May 23, 2014: National Committee on American Foreign Policy hosts a dialogue with Korean, US, Chinese, and Japanese representatives aimed at solution-building on the Korean Peninsula.
June 16, 2014: South Korea and the US hold the first in a planned series talks to discuss the transfer of wartime operational command of South Korean troops.
June 18, 2014: Assistant Secretary of State Daniel Russel speaks to the Woodrow Wilson Center in Washington on Assessing Threats Facing the U.S.-Korean Alliance, underscoring the US-ROK “global partnership.”`
June 23-26, 2014: South Korean First Vice Minister Cho Tae-Yong visits the US to meet Deputy Secretary of State William Burns and other officials to discuss opportunities to further solidify bilateral policy coordination.
June 24, 2014: Following on President Obama’s April visit to South Korea, the Congressional Research Service issues a detailed 36-page report on U.S.-South Korean Relations.
July 3-4, 2014: Chinese President Xi Jinping visits “old friend” President Park Geun-hye, senior officials, the business community, and Seoul National University students in Seoul.

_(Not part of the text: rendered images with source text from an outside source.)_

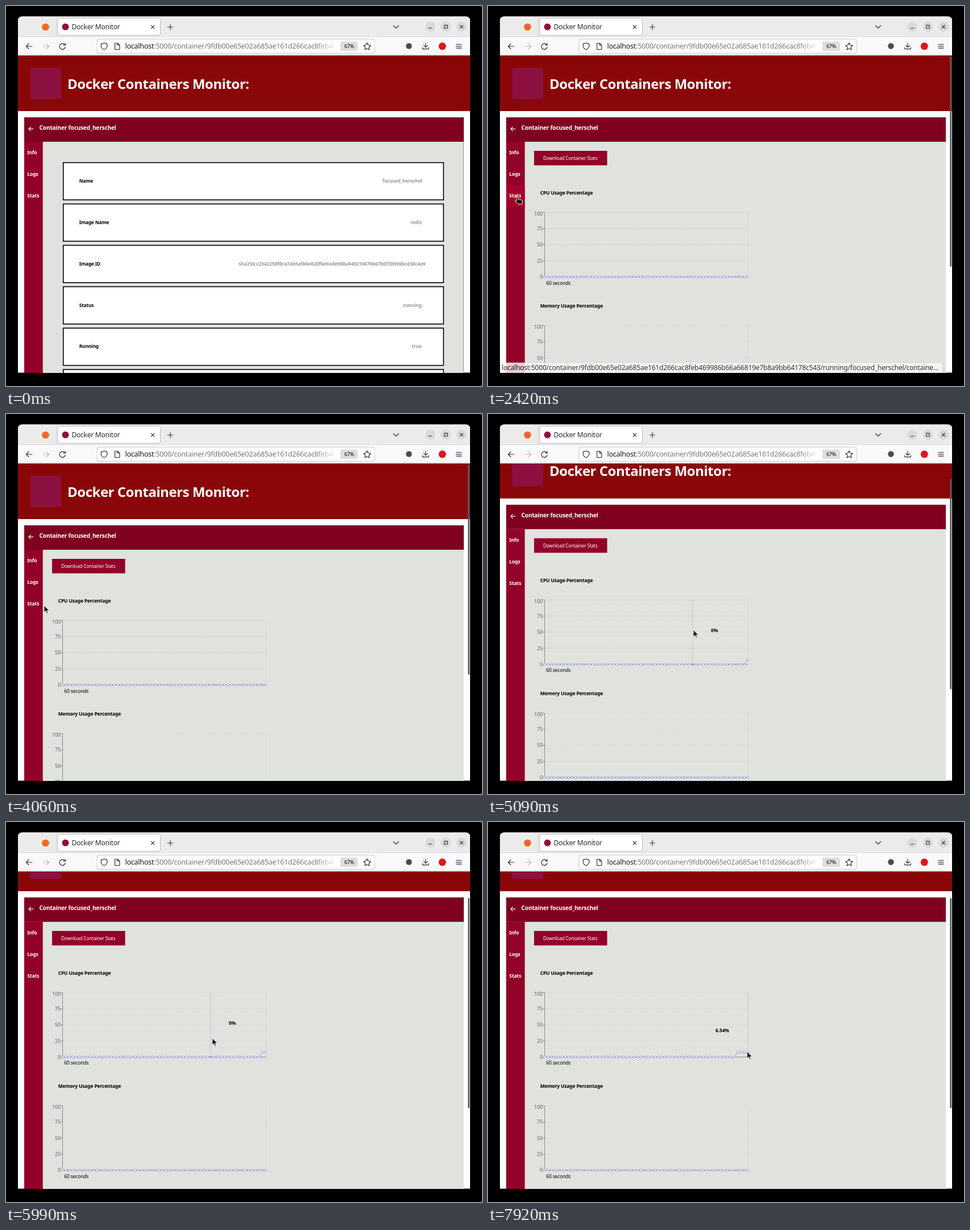
Recreate the animation shown at these times as an HTML page. Size 837 px wide and 669 px high, loop 8 s.

```html
<!DOCTYPE html>
<html lang="en">
<head>
<meta charset="utf-8">
<title>Docker Monitor</title>
<style>
  html, body { margin: 0; width: 100%; height: 100%; overflow: hidden; background: #000; }
  svg { display: block; width: 837px; height: 669px; }
  text { font-family: "Noto Sans", "Open Sans", sans-serif; letter-spacing: -.02em; white-space: pre; }
  .b { font-weight: 700; }
  .end { text-anchor: end; }
  .w { fill: #fff; }
  .side { font-size: 8.7px; }
  .label { font-size: 8.4px; }
  .value { font-size: 8.5px; fill: #999; }
  .head { font-size: 8.5px; }
  .tick { font-size: 9px; fill: #666; }
  .icon { fill: none; stroke: #2b2a33; stroke-width: 1.15; stroke-linecap: round; stroke-linejoin: round; }
  .axis { fill: none; stroke: #666; stroke-width: .7; }
  .grid { fill: none; stroke: #ccc; stroke-width: .7; stroke-dasharray: 2 2; }
  .line { fill: none; stroke: #8884d8; stroke-width: .7; }
  .dot { fill: #fff; stroke: #8884d8; stroke-width: .7; }

  #scroll, #info, #stats, #hover, #status, #thumb { animation: 8s linear infinite; }
  #scroll { animation-name: scroll; }
  #info { animation-name: leave; }
  #stats { animation-name: enter; }
  #hover { animation-name: hover; }
  #status { animation-name: status; }
  #thumb { animation-name: thumb, fade; }

  @keyframes scroll {
    0%, 61.375% { transform: none; animation-timing-function: cubic-bezier(.5, 1, .89, 1); }
    67.875%, 100% { transform: translateY(-63.2px); }
  }
  @keyframes thumb {
    0%, 30.2% { transform: none; height: 374px; }
    30.21%, 61.375% { transform: none; height: 370px; animation-timing-function: cubic-bezier(.5, 1, .89, 1); }
    67.875%, 100% { transform: translateY(45px); height: 370px; }
  }
  @keyframes fade {
    0%, 9% { opacity: 0; }
    9.01%, 43.1% { opacity: 1; }
    48.1%, 50.4% { opacity: 0; }
    50.41%, 100% { opacity: 1; }
  }
  @keyframes leave {
    0%, 30.2% { visibility: visible; }
    30.21%, 100% { visibility: hidden; }
  }
  @keyframes enter {
    0%, 30.2% { visibility: hidden; }
    30.21%, 100% { visibility: visible; }
  }
  @keyframes hover {
    0%, 17% { opacity: 0; }
    17.01%, 50.4% { opacity: 1; }
    50.41%, 100% { opacity: 0; }
  }
  @keyframes status {
    0%, 26.5% { opacity: 0; }
    28.1%, 30% { opacity: 1; }
    31.6%, 100% { opacity: 0; }
  }
</style>
</head>
<body>
<svg viewBox="0 0 837 669">
  <defs>
    <clipPath id="view"><rect x="21" y="87" width="795" height="558.5"/></clipPath>
    <linearGradient id="urlFade" gradientUnits="userSpaceOnUse" x1="545" x2="581" y1="0" y2="0">
      <stop offset="0" stop-color="#fff" stop-opacity="0"/><stop offset="1" stop-color="#fff"/>
    </linearGradient>
    <clipPath id="url"><rect x="205" y="59" width="376" height="24"/></clipPath>
  </defs>

  <!-- window -->
  <path d="M21 645.5V26Q21 18.5 28.5 18.5H808.5Q816 18.5 816 26V645.5Z" fill="#fff"/>
  <path d="M21 54V26Q21 18.5 28.5 18.5H808.5Q816 18.5 816 26V54Z" fill="#ebebeb"/>
  <rect x="21" y="54" width="795" height="33.5" fill="#f9f9fb"/>
  <path d="M21 54H816M88.5 20V53" stroke="#d2d2d4" stroke-width=".8"/>
  <rect x="91" y="21.5" width="180.5" height="30" rx="3" fill="#fff" stroke="#b4b4b8" stroke-width=".9"/>
  <circle cx="69.5" cy="37" r="6.3" fill="#f5652a"/>
  <circle cx="104.5" cy="36.8" r="6" fill="#8c1040"/>
  <text x="115.5" y="41" font-size="12" fill="#2b2a33">Docker Monitor</text>
  <g fill="#dadada"><circle cx="746" cy="36.5" r="9"/><circle cx="773.5" cy="36.5" r="9"/><circle cx="801" cy="36.5" r="9"/></g>
  <g class="icon">
    <path d="M255.3 34.3l5.4 5.4m0-5.4l-5.4 5.4M284.5 37h9m-4.500-4.500v9M681.500 34.500l4.500 4.500 4.500-4.500"/>
    <path d="M743.200 39h5.600M770.800 33.800h5.400v5.400h-5.400zM798.300 33.800l5.400 5.400m0-5.400l-5.400 5.400"/>
    <path d="M46 71H35.500m4.500-4.500L35.500 71l4.500 4.500"/>
    <path d="M65 71h10.500m-4.500-4.500l4.500 4.500-4.500 4.500" stroke="#b5b5ba"/>
    <path d="M103.200 68.200a5.100 5.100 0 1 0 .9 4.200M104.200 65.500v3.500h-3.600"/>
  </g>
  <rect x="160" y="58.300" width="488" height="24.800" rx="3" fill="#fff" stroke="#c4c4c8" stroke-width=".9"/>
  <rect x="588" y="62.500" width="31" height="16.500" rx="2.500" fill="#dedee1"/>
  <text x="603.500" y="74.200" font-size="9" text-anchor="middle" font-weight="500">67%</text>
  <g clip-path="url(#url)">
    <text x="209.500" y="75.200" font-size="12.500" fill="#777780"><tspan fill="#15141a">localhost</tspan>:5000/container/9fdb00e65e02a685ae161d266cac8feb469986</text>
    <rect x="545" y="60" width="37" height="21" fill="url(#urlFade)"/>
  </g>
  <g class="icon">
    <path d="M172.500 65l5.300 1.900v3.600q-.6 4.300-5.300 6.300-4.700-2-5.300-6.300v-3.600z"/>
    <path d="M191.500 65.500h5l3.300 3.300v7.700h-8.300zM196.300 65.500v3.500h3.500"/>
    <path d="M635 64.800l1.900 4 4.400.6-3.200 3.100.8 4.400-3.900-2.100-3.900 2.100.8-4.400-3.200-3.100 4.400-.6z"/>
    <path d="M738 65v7.500m-3.300-3l3.300 3.200 3.300-3.200M732.800 73v2.600h10.400V73"/>
    <path d="M791.800 67.500h9.200m-9.200 3.300h9.200m-9.200 3.300h9.200"/>
  </g>
  <circle cx="708.500" cy="70.500" r="5.200" fill="#4a4a52"/>
  <circle cx="767.300" cy="70.800" r="6.500" fill="#e0151b"/>

  <!-- page -->
  <g clip-path="url(#view)">
    <g id="scroll">
      <rect x="21" y="87" width="795" height="98" fill="#8a0709"/>
      <rect x="42.500" y="109" width="54.500" height="54.500" fill="#8c1040"/>
      <text class="b w" x="108" y="145.500" font-size="24">Docker Containers Monitor:</text>
      <rect x="32" y="239" width="773" height="700" fill="#e0e2de"/>
      <rect x="32" y="196" width="773" height="43" fill="#80001f"/>
      <path class="icon" d="M48 216.300h-8m3.500-3.500l-3.500 3.500 3.500 3.500" style="stroke:#fff"/>
      <text class="b w" x="58.500" y="218" font-size="10.200">Container focused_herschel</text>
      <rect x="32" y="239" width="32.700" height="700" fill="#930028"/>
      <rect id="hover" x="32" y="316" width="32.700" height="38" fill="#a8002d"/>
      <g class="b w side">
        <text x="37.300" y="261">Info</text><text x="37.300" y="299.200">Logs</text><text x="37.300" y="337.300">Stats</text>
      </g>
      <g id="info"><path d="M804.500 239V900" stroke="#777" stroke-width=".7"/></g>
      <g id="stats">
        <rect x="81" y="255" width="128.500" height="25.500" fill="#930028"/>
        <text class="w" x="97" y="271" font-size="8.150">Download Container Stats</text>
      </g>
    </g>
    <rect id="thumb" x="812.300" y="89" width="2.800" height="374" rx="1.400" fill="#5c5c5e"/>
    <g id="status">
      <path d="M21 646V628H796q3 0 3 3v15z" fill="#f9f9fb" stroke="#ccc" stroke-width=".7"/>
      <text x="24" y="641.300" font-size="12.100" fill="#15141a">localhost:5000/container/9fdb00e65e02a685ae161d266cac8feb469986b66a66819e7b8a9bb64178c543/running/focused_herschel/containe…</text>
    </g>
  </g>

  <g id="cursor" fill="#1c1c1c" stroke="#fff" stroke-width=".9" stroke-linejoin="round">
    <path id="arrow" d="M0 0V12.500L3 9.800 5 14.400 7 13.500 5.100 9.200 9 9Z"/>
    <path id="hand" d="M-1.300 1.200Q0-1 1.300 1.200V5.500L7.500 7Q9 7.500 9 9.500L8 14.200H1L-4 8.700Q-3.500 6.700-1.300 8.200Z"/>
  </g>
</svg>

<script>
const $ = id => document.getElementById(id);
const add = (id, markup) => $(id).insertAdjacentHTML('beforeend', markup);

const LOOP = 8000, POINTS = 60;
const LEFT = 99.5, RIGHT = 457, TOP = 363.5, BASE = 477;
const pointX = i => LEFT + (RIGHT - LEFT) * i / (POINTS - 1);
const valueY = v => BASE - (BASE - TOP) * v / 100;
const range = n => [...Array(n).keys()];

// Info cards: label, value, right edge of the value
[
  ['Name', 'focused_herschel', 732],
  ['Image Name', 'redis', 731],
  ['Image ID', 'sha256:c2342258f8ca7ab5af86e82df6e9ade908a949216679667b0f39b59bcd38c4e9', 737.5],
  ['Status', 'running', 731],
  ['Running', 'true', 731],
  ['', '', 731]
].forEach(([label, value, right], i) => {
  const y = 275 + i * 72.85;
  add('info', `<rect x="100.7" y="${y + .7}" width="668.6" height="65.600" fill="#fff" stroke="#000" stroke-width="1.600"/>
    <text class="b label" x="128.700" y="${y + 36}">${label}</text>
    <text class="b value end" x="${right}" y="${y + 36}">${value}</text>`);
});

function chart(id, title, dy) {
  const ticks = [0, 25, 50, 75, 100].map(v => {
    const y = valueY(v);
    return `<path class="grid" d="M${LEFT} ${y}H${RIGHT}"/><path class="axis" d="M${LEFT - 3.500} ${y}h3.500"/>
      <text class="tick end" x="96" y="${y + (v === 100 ? 5.700 : 3.200)}">${v}</text>`;
  }).join('');
  const dots = range(POINTS).map(i => `<circle class="dot" cx="${pointX(i)}" cy="${BASE}" r="1.800"/>`).join('');
  add('stats', `<g id="${id}" transform="translate(0 ${dy})">
    <text class="b head" x="91.700" y="332">${title}</text>${ticks}
    <path class="grid" d="M${RIGHT} ${TOP}V${BASE}"/>
    <path class="axis" d="M${LEFT} ${TOP}V${BASE}H${RIGHT}"/>
    <path class="line" d="M${LEFT} ${BASE}H${RIGHT}"/>${dots}
    <text class="head" x="102.300" y="490.500">60 seconds</text></g>`);
}
chart('cpu', 'CPU Usage Percentage', 0);
chart('memory', 'Memory Usage Percentage', 199.3);
add('cpu', `<g id="tip"><path id="guide" d="M0 ${TOP}V${BASE}" stroke="#c4c4c4" stroke-width=".8"/>
  <circle id="active" r="1.700" fill="#6a64cc" stroke="#fff" stroke-width=".5"/>
  <text id="reading" class="b head"></text></g>`);

const cpuLine = document.querySelector('#cpu .line');
const cpuDots = document.querySelectorAll('#cpu .dot');

// Keys are [time, x, y]
const pointer = [
  [500, 7, 396], [1300, 45, 356], [1620, 51, 345], [2020, 51.700, 334.500], [3990, 51.700, 334.500],
  [4060, 67, 337], [4860, 361, 380], [5920, 361, 380], [6790, 454.500, 404], [7300, 456, 404],
  [7760, 456, 404], [7920, 455.500, 404]
];
const tooltip = [
  [4180, 131, 378], [4920, 392, 420.500], [5950, 392, 420.500], [6300, 387, 423],
  [6790, 396, 430], [7300, 400, 432.800]
];
const samples = [[5010, 7.5], [5950, 7.4], [6740, 6.94], [7640, 6.54]];

function along(keys, t) {
  const n = keys.findIndex(k => k[0] > t);
  if (n < 1) return (n ? keys[keys.length - 1] : keys[0]).slice(1);
  const [a, b] = [keys[n - 1], keys[n]];
  const p = (t - a[0]) / (b[0] - a[0]), e = p * p * (3 - 2 * p);
  return [a[1] + (b[1] - a[1]) * e, a[2] + (b[2] - a[2]) * e];
}

const show = (id, on) => $(id).setAttribute('display', on ? 'inline' : 'none');
const set = (el, attrs) => Object.entries(attrs).forEach(([k, v]) => el.setAttribute(k, v));

function render(t) {
  const [x, y] = along(pointer, t);
  const hand = t >= 1780 && t < 4030;
  show('cursor', t >= 500);
  show('hand', hand);
  show('arrow', !hand);
  $('cursor').setAttribute('transform', `translate(${x} ${y})`);

  // New samples push the series to the left
  const seen = samples.filter(s => s[0] <= t).map(s => s[1]);
  const data = [...Array(POINTS - seen.length).fill(0), ...seen];
  cpuLine.setAttribute('d', 'M' + data.map((v, i) => `${pointX(i)} ${valueY(v)}`).join('L'));
  data.forEach((v, i) => cpuDots[i].setAttribute('cy', valueY(v)));

  show('tip', t > 4060 && x >= LEFT);
  const i = Math.max(0, Math.min(POINTS - 1, Math.round((x - LEFT) / (RIGHT - LEFT) * (POINTS - 1))));
  const [tx, ty] = along(tooltip, t);
  $('guide').setAttribute('transform', `translate(${pointX(i)} 0)`);
  set($('active'), { cx: pointX(i), cy: valueY(data[i]) });
  set($('reading'), { x: tx, y: ty });
  $('reading').textContent = data[i] + '%';
}

let start;
function frame(now) {
  start ??= now;
  render((now - start) % LOOP);
  requestAnimationFrame(frame);
}
render(0);
requestAnimationFrame(frame);
</script>
</body>
</html>
```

July 12, 2014: North Korea condemns the docking of the USS George Washington in the South Korean port of Busan.
July 16-21, 2014: US and South Korea conduct annual naval exercises off the east coast of South Korea. The exercise includes a trilateral search and rescue exercise involving US, South Korean, and Japanese maritime forces.
July 26, 2014: Korean War Veterans Association of America and the Embassy of the Republic of Korea share in the 61st National Korean War Veterans Armistice Day ceremonies at Arlington National Cemetery.
July 31, 2014: US Ambassador to Korea Sung Kim receives Seoul Honorary Citizenship.
Aug. 1, 2014: DPRK Deputy UN Ambassador Ri Tong Il addresses a news conference at UN headquarters asking for an emergency meeting of the UNSC to protest ROK-US military exercises. The Security Council rejects the request.
Aug. 10, 2014: US Secretary of State John Kerry, ROK Foreign Minister Yun, and Japanese Foreign Minister Kishida Fumio meet on the sidelines of ASEAN-related meetings in Nay Pyi Taw, Myanmar.
Aug. 13, 2014: Secretary of State Kerry delivers an address on the U.S. Vision for the Asia Pacific at the East-West Center in Honolulu.
Aug. 14-18, 2014: Pope Francis visits South Korea, calling for peace and reconciliation on the Korean Peninsula.
Aug. 18-29, 2014: 50,000 South Korean and 30,000 US troops take part in Ulchi Freedom Guardian, a computer simulation exercise aimed at evaluating and exercising capabilities in military intelligence, logistics, joint air procedures, and plans and systems, including combined space operations.
Aug. 22, 2014: US approves anti-dumping duties against the ROK and other steel pipe producers; South Korea’s exports to the US exceed all other nations combined.
Aug. 25, 2014: North Korea warns of “military countermeasures” in the face of joint drills between the US and ROK through Deputy Ambassador to the UN Ri Tong Il.
Aug. 31, 2014: Voice of America (VOA) reports an acceleration of the process of identifying US remains from the Korean War, with 49 of 208 boxes containing some 600 remains identified in just the last three years.
Sept. 1, 2015: US detainees in North Korea provide brief news conferences appealing for increased US government efforts to win their freedom. The family of US missionary Kenneth Bae expresses increased concern over his health.